Driving this growth was the city’s staple of manufacturing – both in terms of output and input. In the year to end-September, the added value of industrial enterprises above designated size rose by 8.0%, while fixed-asset investment surged by 18.1%.
September seems to have been a particularly strong month. Industrial production was up 15.9% over August, which was a clear departure from a steadily slowing month-on-month trend up to that point.Continue reading Dongguan tops GBA growth charts
Talk about a big dig: Dongguan has shovels in the ground on 77 new projects so far this year, more than double the number of the same period las year, according to local media. From January to September, these projects have committed investment of RMB 50.89 billion, up 22.0% YoY.
Macau’s outgoing Chief Executive, Fernando Chui, must have been surprised by the call (assuming it came) from Beijing last night, letting him know that China had offered Macau as an alternative venue to host the APEC meeting of economic ministers. It was obviously a quick decision, as Fox News was reporting on the offer within hours of the announcement by Chile that it could no longer host the November 16-17 event in Santiago.
One has to wonder whether Las Vegas Sands boss Sheldon Adelson was equally quick off the mark, perhaps offering his properties on the Cotai Strip for accommodation and meeting space. He might not care to host the entire APEC gathering – because it likely would require turfing out gambling guests from hotel suites – but he would certainly appreciate the chance to host the presidents of the United States and China, who were supposed to sign some kind of trade deal on the sidelines of the APEC meeting.
It looks like we will never know, because sources have been quoted as saying that the US president is highly unlikely to do the meeting on Chinese soil.
As we reported earlier this week, Guangzhou is putting in a relatively strong economic performance this year, despite the worst effects of the US-China trade war weighing on trade, the city’s traditional engine of growth. This is largely because it has new growth nodes, not only in certain industries or sectors, but also in its key districts. It is made more evident by a breakdown of the sum of its parts, which shows some of those parts are doing incredibly well, while others are lagging.
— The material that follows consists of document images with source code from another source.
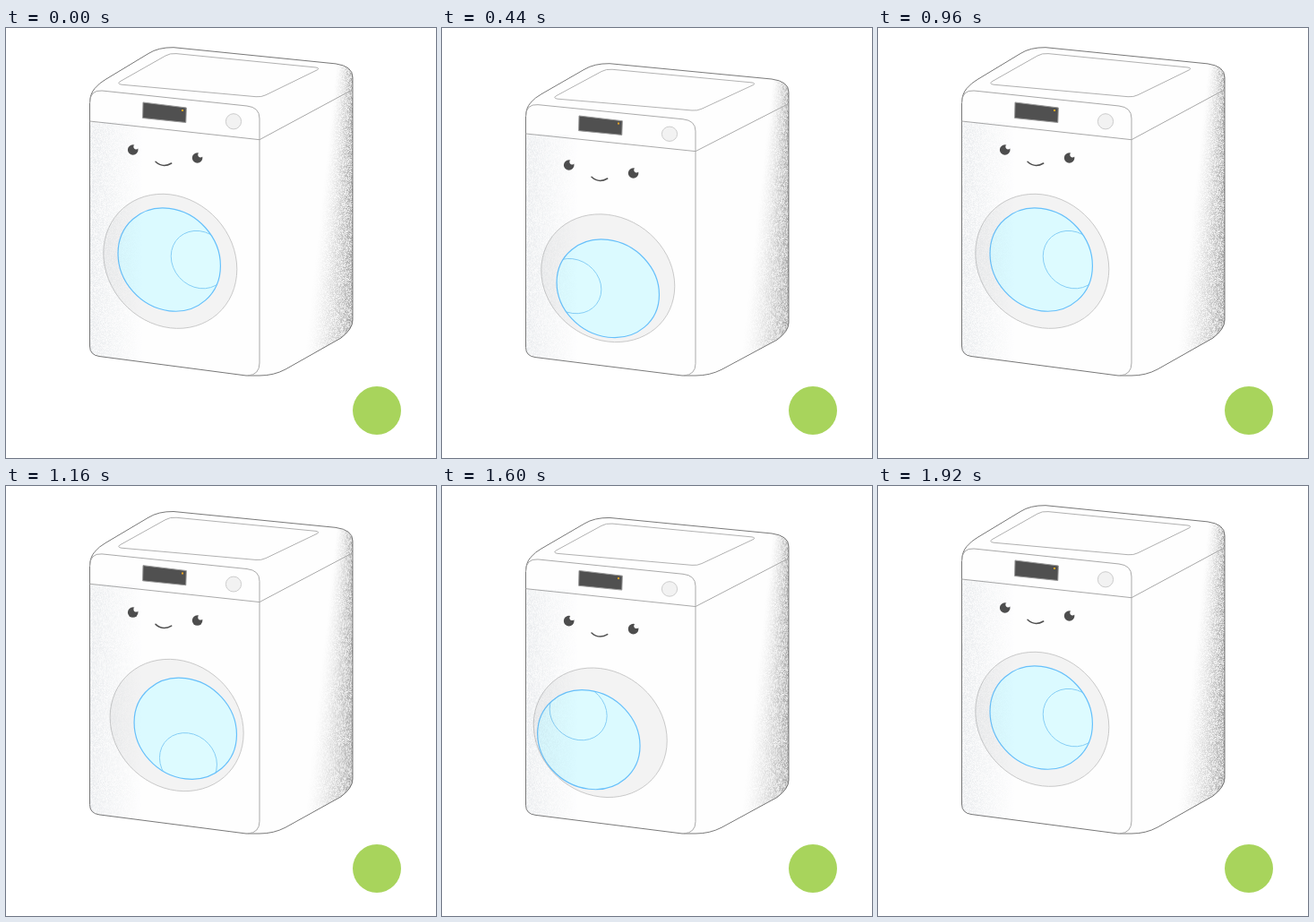
Recreate the animation shown at these times as an HTML page with a canvas. Size 480 by 480 pixels, loop 1.96 s.

```html
<!DOCTYPE html>
<html lang="en">
<head>
<meta charset="utf-8">
<title>Washing machine</title>
<style>
  html, body { margin: 0; width: 100%; height: 100%; overflow: hidden; background: #fff; }
  canvas { display: block; }
</style>
</head>
<body>
<canvas id="stage" width="480" height="480"></canvas>
<script>
const ctx = document.getElementById('stage').getContext('2d');
const STEP = 40, STEPS = 49, CYCLE = 24, FLOOR = 388;
const rad = deg => deg * Math.PI / 180;

const body = new Path2D(`M93.5 355V84Q93.5 74 99 67.5Q104 61.5 111 57.5L159 28.5Q170 21.5 187 21.7
  L368 39.9Q387 42.5 387 55V326Q387 336 374 346L312 381Q299 388 283 388L268 388
  L104 366.5Q93.5 365 93.5 355Z`);
const side = new Path2D(`M283 125L387 69V326Q387 336 374 346L312 381Q299 388 283 388Z
  M283 125V100L370 41Q387 43 387 56V69Z`);
const seams = new Path2D(`M93.5 84Q93.5 69 107 70L269 87Q283 88.5 283 101V374Q283 387 270 388
  M93.5 104L283 124.7L387 68.7`);
const lid = new Path2D(`M128 59.3L178 31Q183 28 190 28.6L346 44Q351 45 347 47
  L290 74.8Q285 77.3 279 76.7L129 63.2Q123 62.2 128 59.3Z`);
const panel = new Path2D('M153 83L201.3 89L200.8 105.5L152.6 100.5Z');
const front = new Path2D(`M93.5 355V84Q93.5 69 107 70L269 87Q283 88.5 283 101V374
  Q283 388 268 388L104 366.5Q93.5 365 93.5 355Z`);

function random(seed) {
  return () => {
    seed = (seed * 1664525 + 1013904223) >>> 0;
    return seed / 4294967296;
  };
}

// Grainy shading; depth(x, y) is the strongest opacity at a point.
function grain(seed, color, left, right, depth) {
  const sheet = document.createElement('canvas');
  sheet.width = sheet.height = 480;
  const g = sheet.getContext('2d'), rnd = random(seed);
  g.fillStyle = color;
  for (let y = 40; y < FLOOR; y++) {
    for (let x = left; x < right; x++) {
      g.globalAlpha = depth(x, y) * (0.15 + 0.85 * rnd());
      g.fillRect(x, y, 1, 1);
    }
  }
  return sheet;
}

const sideGrain = grain(7, '#5a5a5a', 325, 388, (x, y) => {
  const start = 368 - (y - 40) * 0.11;
  return 0.62 * Math.max(0, (x - start) / (387 - start)) ** 1.5;
});
const frontGrain = grain(23, '#6b7a8c', 94, 152, (x, y) =>
  y < 105 ? 0 : 0.15 * (1 - (x - 94) / 58));

// Smooth periodic curve through [step, value] points.
function loopCurve(points) {
  const count = points.length;
  const at = i => {
    const turn = Math.floor(i / count), p = points[i - turn * count];
    return [p[0] + turn * CYCLE, p[1]];
  };
  const slope = i => (at(i + 1)[1] - at(i - 1)[1]) / (at(i + 1)[0] - at(i - 1)[0]);
  return n => {
    let i = 0;
    while (at(i + 1)[0] <= n) i++;
    const [x0, y0] = at(i), [x1, y1] = at(i + 1), h = x1 - x0, u = (n - x0) / h;
    const v = 1 - u;
    return v * v * ((1 + 2 * u) * y0 + u * h * slope(i)) +
      u * u * ((1 + 2 * v) * y1 - v * h * slope(i + 1));
  };
}

const drumLead = loopCurve([[0, 0], [5, 10], [11, 19], [16, 9], [19, -10]]);
const drumReach = loopCurve([[0, 34], [5, 36.6], [11, 39.5], [16, 32.6], [19, 30]]);

function paint(path, fill, stroke, width = 1) {
  if (fill) { ctx.fillStyle = fill; ctx.fill(path); }
  if (stroke) { ctx.strokeStyle = stroke; ctx.lineWidth = width; ctx.stroke(path); }
}

// A circle lying on the slanted front.
function disc(x, y, r, squash = 1, slant = 0.12) {
  const circle = new Path2D(), path = new Path2D();
  circle.arc(0, 0, r, 0, 2 * Math.PI);
  path.addPath(circle, new DOMMatrix([1, slant, 0, squash, x, y]));
  return path;
}

function shade(area, sheet) {
  ctx.save();
  ctx.clip(area);
  ctx.drawImage(sheet, 0, 0);
  ctx.restore();
}

function drawCase() {
  paint(body, '#fefefe', '#777');
  shade(side, sideGrain);
  paint(lid, null, '#b0b0b0');
  paint(seams, null, '#a8a8a8');
  paint(panel, '#505050', '#999');
  ctx.fillStyle = '#f5a623';
  ctx.fillRect(196, 91, 2, 2);
  paint(disc(254, 104.3, 8.6, 1, 0), '#f2f2f2', '#ccc');
}

function drawDoor(n, a, squash) {
  const ringX = 183.3 + 7.6 * Math.sin(a);
  const ringY = 270 - 9.7 * Math.cos(a - rad(3));
  const glassX = 181.2 + 19.5 * Math.sin(a + rad(3));
  const glassY = 275 - 16.4 * Math.cos(a);
  const glass = disc(glassX, glassY, 57.2, squash);
  paint(disc(ringX, ringY, 74.5, squash), '#f3f3f3', '#c9c9c9');
  paint(glass, '#dbfaff');

  const turn = a + rad(drumLead(n)), reach = drumReach(n);
  ctx.save();
  ctx.clip(glass);
  paint(disc(glassX + reach * Math.cos(turn), glassY + reach * Math.sin(turn), 32, squash),
    '#ddfbff', '#85cdf5');
  ctx.restore();
  paint(glass, null, '#66c0fb', 1.2);
}

function drawFace(a) {
  ctx.save();
  ctx.translate(0, 9 * (Math.cos(rad(10)) - Math.cos(a - rad(10))));
  for (const [x, y] of [[141.7, 136], [213.6, 145]]) {
    paint(disc(x, y, 5.8, 1, 0), '#4d4d4d');
    paint(disc(x + 3.5, y - 3.4, 2.8, 1, 0), '#fefefe');
  }
  ctx.lineCap = 'round';
  paint(new Path2D('M167 149.3Q175 156.6 184.7 151'), null, '#505050', 1.5);
  ctx.restore();
}

function draw(n) {
  const a = 2 * Math.PI * n / CYCLE;
  const squash = 0.975 + 0.025 * Math.cos(a);
  const stand = () => ctx.setTransform(1, 0, 0, squash, 0, FLOOR * (1 - squash));

  ctx.setTransform(1, 0, 0, 1, 0, 0);
  ctx.fillStyle = '#fff';
  ctx.fillRect(0, 0, 480, 480);
  paint(disc(414, 427, 27, 1, 0), '#a8d45c');

  stand();
  drawCase();
  ctx.setTransform(1, 0, 0, 1, 0, 0);
  drawDoor(n, a, squash);
  drawFace(a);
  stand();
  shade(front, frontGrain);
}

const begin = performance.now();
function tick() {
  const step = Math.floor((performance.now() - begin) / STEP) % STEPS;
  draw(step % CYCLE);
  requestAnimationFrame(tick);
}
tick();
</script>
</body>
</html>
```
Retail sales continue to be a pillar of strength for the Guangzhou economy. In the first three quarters, they rose 8.2% to RMB 734.695 billion. This was well above the 7% target set for the year, and 0.6 percentage points higher than the same period last year. After a blip in the early part of the year, it has stabilized at more than 8% for five consecutive months.
This is music to local officials’ ears, of course. Against the backdrop of the difficult external trade environment, local demand has had to fill the gap. This it appears to be doing, as consumers, businesses and government all opened their wallets to spend on consumption, not just investment.
Two key drivers of consumption have been cross-border e-commerce, and the booming “night economy”.